RECORDS PROVIDED:

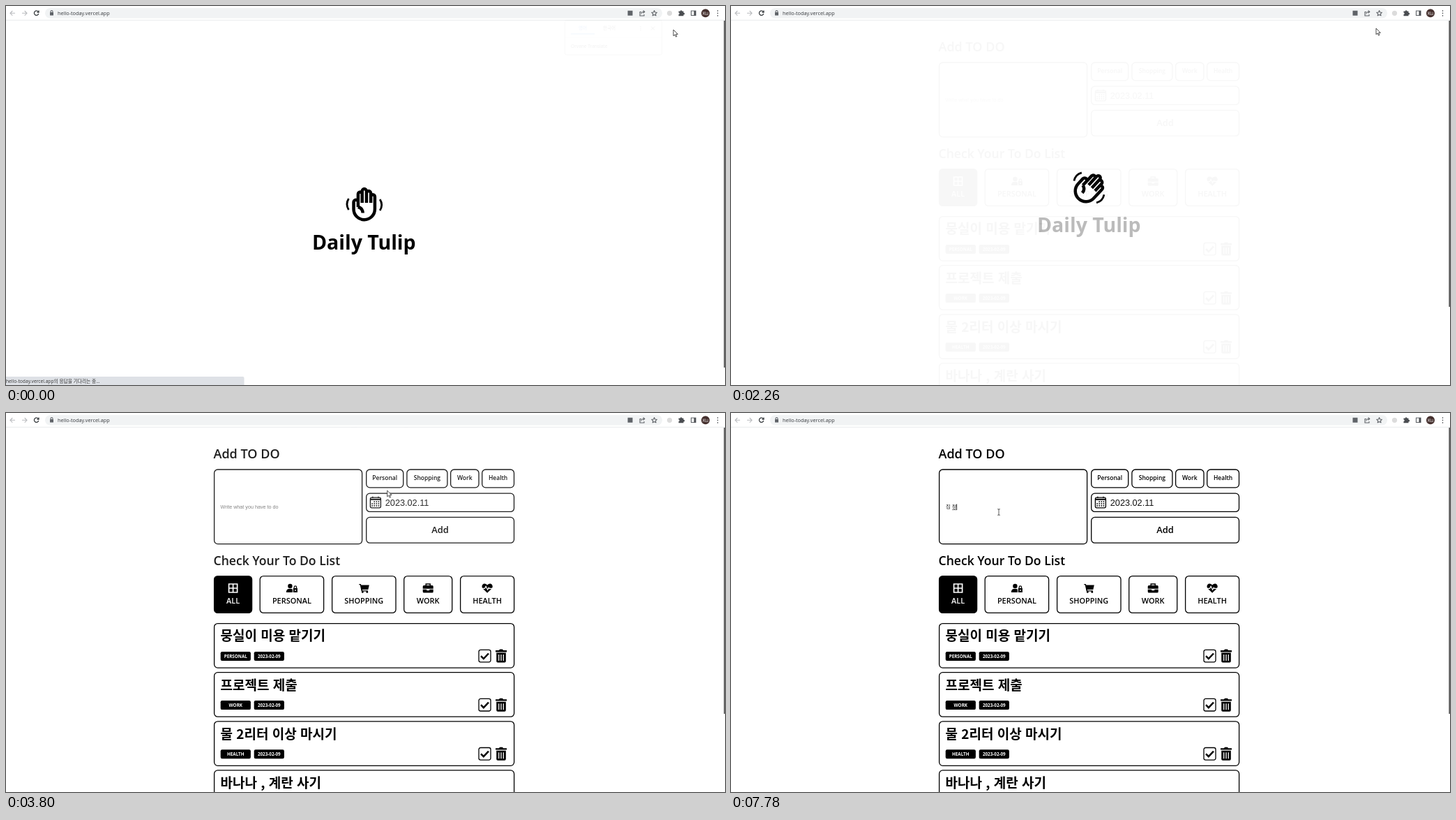
Recreate the animation shown at these times as an HTML page. Size 1031x543 px, loop 8 s.

```html
<!DOCTYPE html>
<html lang="ko">
<head>
<meta charset="utf-8">
<title>To do list</title>
<style>
html, body { margin: 0; width: 100%; height: 100%; overflow: hidden; background: #fff; }
svg { display: block; width: 1031px; height: 543px; }
text { font-family: "Open Sans", "Noto Sans", "Noto Sans CJK KR", "Noto Sans CJK", sans-serif; white-space: pre; }
.b { font-weight: 600; }
.h { font-weight: 700; }
.k { font-family: "Noto Sans CJK KR", "Noto Sans CJK", sans-serif; font-weight: 700; }
.a { font-family: "Liberation Sans", Arial, sans-serif; }
.m { text-anchor: middle; }
.line { fill: none; stroke: #000; stroke-width: 1.3; }
.tool { fill: none; stroke: #5f6368; stroke-width: 1.1; }
</style>
</head>
<body>
<svg viewBox="0 0 1031 543">
  <rect width="1031" height="543" fill="#fff"/>
  <g id="page"></g>
  <g id="typed">
    <text id="hint" class="a" x="307.5" y="137" font-size="7.2" fill="#757575">Write what you have to do</text>
    <text id="word" class="a" x="308" y="137.3" font-size="7.4" fill="#222"></text>
    <path id="under" stroke="#333" stroke-width=".7"/>
    <path id="caret" stroke="#111" stroke-width=".8"/>
  </g>

  <g id="cover">
    <rect width="1031" height="548" y="20" fill="#fff"/>
    <g id="hand" fill="none" stroke="#000" stroke-width="4.5" stroke-linejoin="round">
      <path d="M-8.800 4V-14.500a2.900 2.900 0 0 1 5.800 0M-3-2V-18.800a3.100 3.100 0 0 1 6.200 0V-2M3.200-15.800a3.100 3.100 0 0 1 6.200 0V-2M9.400-10.800a2.900 2.900 0 0 1 5.800 0V7a15.200 15.200 0 0 1-30.400 0V-3a3.200 3.200 0 0 1 6.400 0"/>
      <path d="M-9 4q6.800 1.500 7 8.500"/>
      <path d="M-22.300-8q-5 8 0 16M22.500-7q5 8 0 16" stroke-width="2.800"/>
    </g>
    <text id="name" class="m h" x="513.3" y="348.500" font-size="28.5">Daily Tulip</text>
  </g>

  <path id="thumb" stroke="#555" stroke-width="1.6"/>

  <g id="bar">
    <rect width="1031" height="20" fill="#fff"/>
    <path d="M0 20.300H1031" stroke="#e4e6e8" stroke-width=".8"/>
    <rect x="56" y="3" width="885" height="14.500" rx="7.250" fill="#f1f3f4"/>
    <path class="tool" style="stroke:#b9bbbe" d="M13 10.300H6M9.300 7L6 10.300l3.300 3.300M23 10.300h7M26.700 7l3.300 3.300-3.300 3.300"/>
    <path class="tool" style="stroke:#3c4043;stroke-width:1.300" d="M46.300 8.400A3.200 3.200 0 1 0 46.700 11M47 6.500v2.600h-2.600"/>
    <rect x="63" y="9" width="5" height="4.600" rx=".6" fill="#5f6368"/>
    <path class="tool" d="M64 9V8a1.500 1.500 0 0 1 3 0v1" stroke-width=".9"/>
    <text x="74" y="13" font-size="7.300" fill="#35383c">hello-today.vercel.app</text>
    <rect id="glow" x="886.500" y="3.500" width="17" height="13.500" rx="6.750" fill="#a9acb0"/>
    <rect x="891.500" y="6.700" width="7" height="7" fill="#5f6368"/>
    <path class="tool" d="M911 8.500h-2v5.500h6v-2M910.700 11.500q.3-3 4.500-3.200M913.600 6.300l2.200 2-2.200 2"/>
    <path class="tool" d="M929.600 6.500l1.100 2.500 2.700.3-2 1.800.6 2.700-2.400-1.400-2.400 1.400.6-2.700-2-1.800 2.700-.3z" stroke-linejoin="round"/>
    <circle cx="951.500" cy="10.300" r="3.600" fill="#dcdcdc"/>
    <path fill="#4a4d51" d="M964.500 7.500h2.300a1.300 1.300 0 1 1 2.600 0h2.100v2.300a1.300 1.300 0 1 1 0 2.500v2h-7v-2.300a1.200 1.200 0 1 0 0-2.400z"/>
    <path class="tool" d="M982.500 7h6.500v6.500h-6.500z"/><path d="M986.500 7h2.500v6.500h-2.500z" fill="#4a4d51"/>
    <circle cx="1003" cy="10.300" r="6" fill="#45302e"/>
    <text class="m" x="1003" y="12.700" font-size="6.500" fill="#fff">Ku</text>
    <path d="M1020.500 6.800v.1M1020.500 10.300v.1M1020.500 13.800v.1" stroke="#4a4d51" stroke-width="1.500" stroke-linecap="round"/>
  </g>

  <g id="popup">
    <rect x="801.500" y="20.500" width="139" height="49.500" rx="2" fill="#fff" stroke="#aaa"/>
    <g font-size="6.600" fill="#333">
      <text class="m" x="827" y="34" fill="#1a73e8">영어</text>
      <text class="m" x="865" y="34">한국어</text>
      <text x="810" y="60.300">Orvane Translate</text>
    </g>
    <path d="M810 40h34" stroke="#1a73e8" stroke-width="1.200"/>
    <path d="M802 45.500h138" stroke="#e8e8e8"/>
    <path d="M910 29.500v.1M910 32v.1M910 34.500v.1" stroke="#555" stroke-width="1.300" stroke-linecap="round"/>
    <path d="M925 29.500l5 5m0-5l-5 5" stroke="#555"/>
  </g>

  <g id="status">
    <path d="M0 531h339.500a2 2 0 0 1 2 2v10H0z" fill="#dee1e6"/>
    <text x="0" y="539.700" font-size="6.700" fill="#333">hello-today.vercel.app의 응답을 기다리는 중...</text>
  </g>

  <path id="arrow" d="M0 0V8.800L2 7l1.500 3.200 1.400-.6L3.500 6.400H6.300Z" fill="#fff" stroke="#222" stroke-width=".8"/>
  <path id="beam" d="M-1.800-4.300h1.200q.6 0 .6.600q0-.6.600-.6h1.200M0-4V4M-1.800 4.300h1.200q.6 0 .6-.6q0 .6.600.6h1.200" fill="none" stroke="#333" stroke-width=".8"/>
</svg>
<script>
const $ = id => document.getElementById(id);
const LOOP = 8000;

// ---- page content ----
const box = (x, y, w, h, extra = 'class="line"') =>
  `<rect x="${x}" y="${y}" width="${w}" height="${h}" rx="5" ${extra}/>`;
const label = (s, x, y, size, cls, fill = '#000') =>
  `<text class="${cls}" x="${x}" y="${y}" font-size="${size}" fill="${fill}">${s}</text>`;

const icons = {
  ALL: '<path d="M-6-6H6V6H-6ZM0-6V6M-6 0H6" fill="none" stroke="#fff" stroke-width="1.700"/>',
  PERSONAL: '<circle cx="-2.500" cy="-3" r="3.200"/><path d="M-8 6q0-5 4-5h3q1.500 0 2 .700V6zM2 0h6v6H2z"/><path d="M3.300 0v-1.500a1.700 1.700 0 0 1 3.400 0V0" fill="none" stroke="#000" stroke-width="1.200"/><circle cx="5" cy="3" r=".9" fill="#fff"/>',
  SHOPPING: '<path d="M-7-6h2.500l.5 1.600H7.500L6 2H-2.500l.3 1.300H5.500v1.200H-3.600L-5.600-4.700H-7z"/><circle cx="-2" cy="5.500" r="1.400"/><circle cx="4.500" cy="5.500" r="1.400"/>',
  WORK: '<path d="M-7.500-2.500q0-1.500 1.500-1.500H6q1.500 0 1.500 1.500V.700h-15zM-7.500 1.800h5.500v1.500H2V1.800h5.500V5q0 1.500-1.500 1.500H-6q-1.500 0-1.500-1.500z"/><path d="M-3-4V-6H3V-4" fill="none" stroke="#000" stroke-width="1.500"/>',
  HEALTH: '<path d="M0 6.800L-6.500.400C-9.500-3-6-8.500-1.500-5.700L0-4.400 1.500-5.700C6-8.500 9.500-3 6.500.400Z"/><path d="M-8 .300h4.500l1.500-3 2.500 5 1.600-3 .6 1H8" fill="none" stroke="#fff" stroke-width="1.200"/>'
};

function filterButton([name, x, w]) {
  const on = name === 'ALL', mid = x + w / 2;
  return box(x, 233.6, w, 52.8, `fill="${on ? '#000' : 'none'}" stroke="#000" stroke-width="1.3"`) +
    `<g transform="translate(${mid} 251)">${icons[name]}</g>` +
    label(name, mid, 273, 10.9, 'b m', on ? '#fff' : '#000');
}

function chip(s, x, y) {
  return `<rect x="${x}" y="${y}" width="43.2" height="13" rx="2.2"/>` +
    label(s, x + 21.6, y + 8.8, 6.3, 'h m', '#fff');
}

function card([title, kind], i) {
  const y = 301.6 + 70.1 * i;
  return box(298.6, y, 430, 63.5) + label(title, 307.5, y + 24.8, 19, 'k') +
    chip(kind, 307.7, y + 40.4) + chip('2023-02-09', 355.7, y + 40.4) +
    `<g transform="translate(686.500 ${y + 46.500})">
      <rect x="-8.500" y="-8.800" width="17" height="17.600" rx="2.600" class="line"/>
      <path d="M-5.500 0l3.800 3.900L5.500-3.600" fill="none" stroke="#000" stroke-width="2.500"/>
      <path d="M15.500-8h5l1-1.500h4l1 1.500h5v2.300h-16zM16.700-4.500h13.600V7.500q0 2-2 2h-9.600q-2 0-2-2z"/>
      <path d="M20.200-2V7M23.500-2V7M26.800-2V7" stroke="#fff" stroke-width="1.300"/>
    </g>`;
}

function calendar() {
  let dots = '';
  for (let n = 1; n < 12; n++) {
    dots += `<rect x="${524.3 + n % 4 * 3.1}" y="${126.3 + (n >> 2) * 2.9}" width="1.6" height="1.6"/>`;
  }
  return `<rect x="522.4" y="121.2" width="15" height="14.6" rx="2" class="line"/>
    <path d="M522.400 123.800h15" stroke="#000" stroke-width="2"/>
    <path d="M525.800 119.800v2M534 119.800v2" stroke="#000" stroke-width="1.400"/>` + dots;
}

$('page').innerHTML =
  label('Add TO DO', 297.5, 65, 18, 'b') +
  box(298.6, 81, 212, 106.6) +
  [['Personal', 516.7, 53], ['Shopping', 574.9, 58], ['Work', 637.6, 40.4], ['Health', 682.7, 45.8]]
    .map(([s, x, w]) => box(x, 81, w, 25.8) + label(s, x + w / 2, 96.3, 8.5, 'b m')).join('') +
  box(516.7, 115.2, 211.8, 26.2) + calendar() +
  label('2023.02.11', 543.8, 132.8, 12.7, 'a', '#111') +
  box(516.7, 149.4, 211.8, 36.8) + label('Add', 622.5, 172.2, 12.9, 'b m') +
  label('Check Your To Do List', 297.5, 217.8, 17.6, 'b') +
  [['ALL', 298.6, 54], ['PERSONAL', 364.2, 91.4], ['SHOPPING', 467.6, 91.4], ['WORK', 570.7, 69], ['HEALTH', 651.6, 77]]
    .map(filterButton).join('') +
  [['뭉실이 미용 맡기기', 'PERSONAL'], ['프로젝트 제출', 'WORK'], ['물 2리터 이상 마시기', 'HEALTH'], ['바나나 , 계란 사기', 'SHOPPING']]
    .map(card).join('');

// ---- motion ----
const ramp = (t, from, to) => Math.min(1, Math.max(0, (t - from) / (to - from)));
const START = 900;

// cubic-bezier(.42, 0, .58, 1)
function easeInOut(x) {
  let lo = 0, hi = 1;
  for (let i = 0; i < 20; i++) {
    const s = (lo + hi) / 2;
    if (3 * s * (1 - s) * (1 - s) * .42 + 3 * s * s * (1 - s) * .58 + s * s * s < x) lo = s; else hi = s;
  }
  return lo * lo * (3 - 2 * lo);
}

// eased 0 -> 1 -> 0 ... from START on
function swing(t, half) {
  const p = Math.max(0, t - START) / half % 2;
  return easeInOut(p > 1 ? 2 - p : p);
}

const route = [[0, 957, 34], [120, 957, 34], [800, 925, 32], [3370, 925, 32], [3800, 547, 111],
  [4250, 400, 136], [4600, 379, 139], [4850, 379, 139], [4860, 386, 142], [5230, 386, 142], [5240, 384, 142], [LOOP, 384, 142]];

function pointer(t) {
  const i = route.findIndex(p => p[0] > t), a = route[i - 1], b = route[i];
  const k = ramp(t, a[0], b[0]);
  return [a[1] + (b[1] - a[1]) * k, a[2] + (b[2] - a[2]) * k];
}

const typing = [[0, ''], [6120, 'w'], [6250, 'wl'], [6650, 'w'], [6720, ''], [6850, 'ㅈ'], [6990, '지'],
  [7060, '집'], [7260, '집 '], [7520, '집 ㅊ'], [7650, '집 처'], [7780, '집 청']];

function drawTyping(t) {
  const [since, s] = typing.filter(k => k[0] <= t).pop();
  const word = $('word');
  $('hint').style.display = s ? 'none' : '';
  if (word.textContent !== s) word.textContent = s;
  const end = 308 + (s ? word.getComputedTextLength() : 0.4);
  const composing = s.slice(-1) > '~';
  $('under').setAttribute('d', composing ? `M${end - 6.6} 138.6H${end}` : '');
  const from = Math.max(5310, since);
  const on = t >= 5310 && (t - from) % 960 < 480;
  $('caret').setAttribute('d', on ? `M${end} 130.500V139` : '');
}

function draw(t) {
  const rise = 548 * easeInOut(ramp(t, 1714, 5414));
  const cover = $('cover');
  cover.setAttribute('transform', `translate(0 ${-rise})`);
  cover.setAttribute('opacity', 1 - easeInOut(ramp(t, 1960, 4380)));
  $('hand').setAttribute('transform', `translate(513.700 284) rotate(${45 * swing(t, 1600)})`);
  $('name').setAttribute('opacity', 1 - swing(t, 1000));
  $('thumb').setAttribute('d', `M1030.200 21V${t < 1714 ? 518 : 431}`);

  $('status').setAttribute('opacity', 1 - ramp(t, 700, 820));
  $('popup').setAttribute('opacity', t < 700 ? .06 + .94 * ramp(t, 20, 160) : 1 - .88 * ramp(t, 1320, 1430) - .12 * ramp(t, 1450, 1520));
  $('glow').setAttribute('opacity', ramp(t, 30, 100) - ramp(t, 1480, 1650));

  const [x, y] = pointer(t), inField = x < 510 && y > 81;
  $('arrow').style.display = inField ? 'none' : '';
  $('beam').style.display = inField ? '' : 'none';
  for (const id of ['arrow', 'beam']) $(id).setAttribute('transform', `translate(${x} ${y})`);

  drawTyping(t);
}

const t0 = performance.now();
function tick(now) {
  draw(Math.max(0, now - t0) % LOOP);
  requestAnimationFrame(tick);
}
draw(0);
requestAnimationFrame(tick);
</script>
</body>
</html>
```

ACTIVITY: The answer is every line in the data where the word "circle" appears.

RESULT OF THIS EXERCISE:
    <circle cx="951.500" cy="10.300" r="3.600" fill="#dcdcdc"/>
    <circle cx="1003" cy="10.300" r="6" fill="#45302e"/>
  PERSONAL: '<circle cx="-2.500" cy="-3" r="3.200"/><path d="M-8 6q0-5 4-5h3q1.500 0 2 .700V6zM2 0h6v6H2z"/><path d="M3.300 0v-1.500a1.700 1.700 0 0 1 3.400 0V0" fill="none" stroke="#000" stroke-width="1.200"/><circle cx="5" cy="3" r=".9" fill="#fff"/>',
  SHOPPING: '<path d="M-7-6h2.500l.5 1.600H7.500L6 2H-2.500l.3 1.300H5.500v1.200H-3.600L-5.600-4.700H-7z"/><circle cx="-2" cy="5.500" r="1.400"/><circle cx="4.500" cy="5.500" r="1.400"/>',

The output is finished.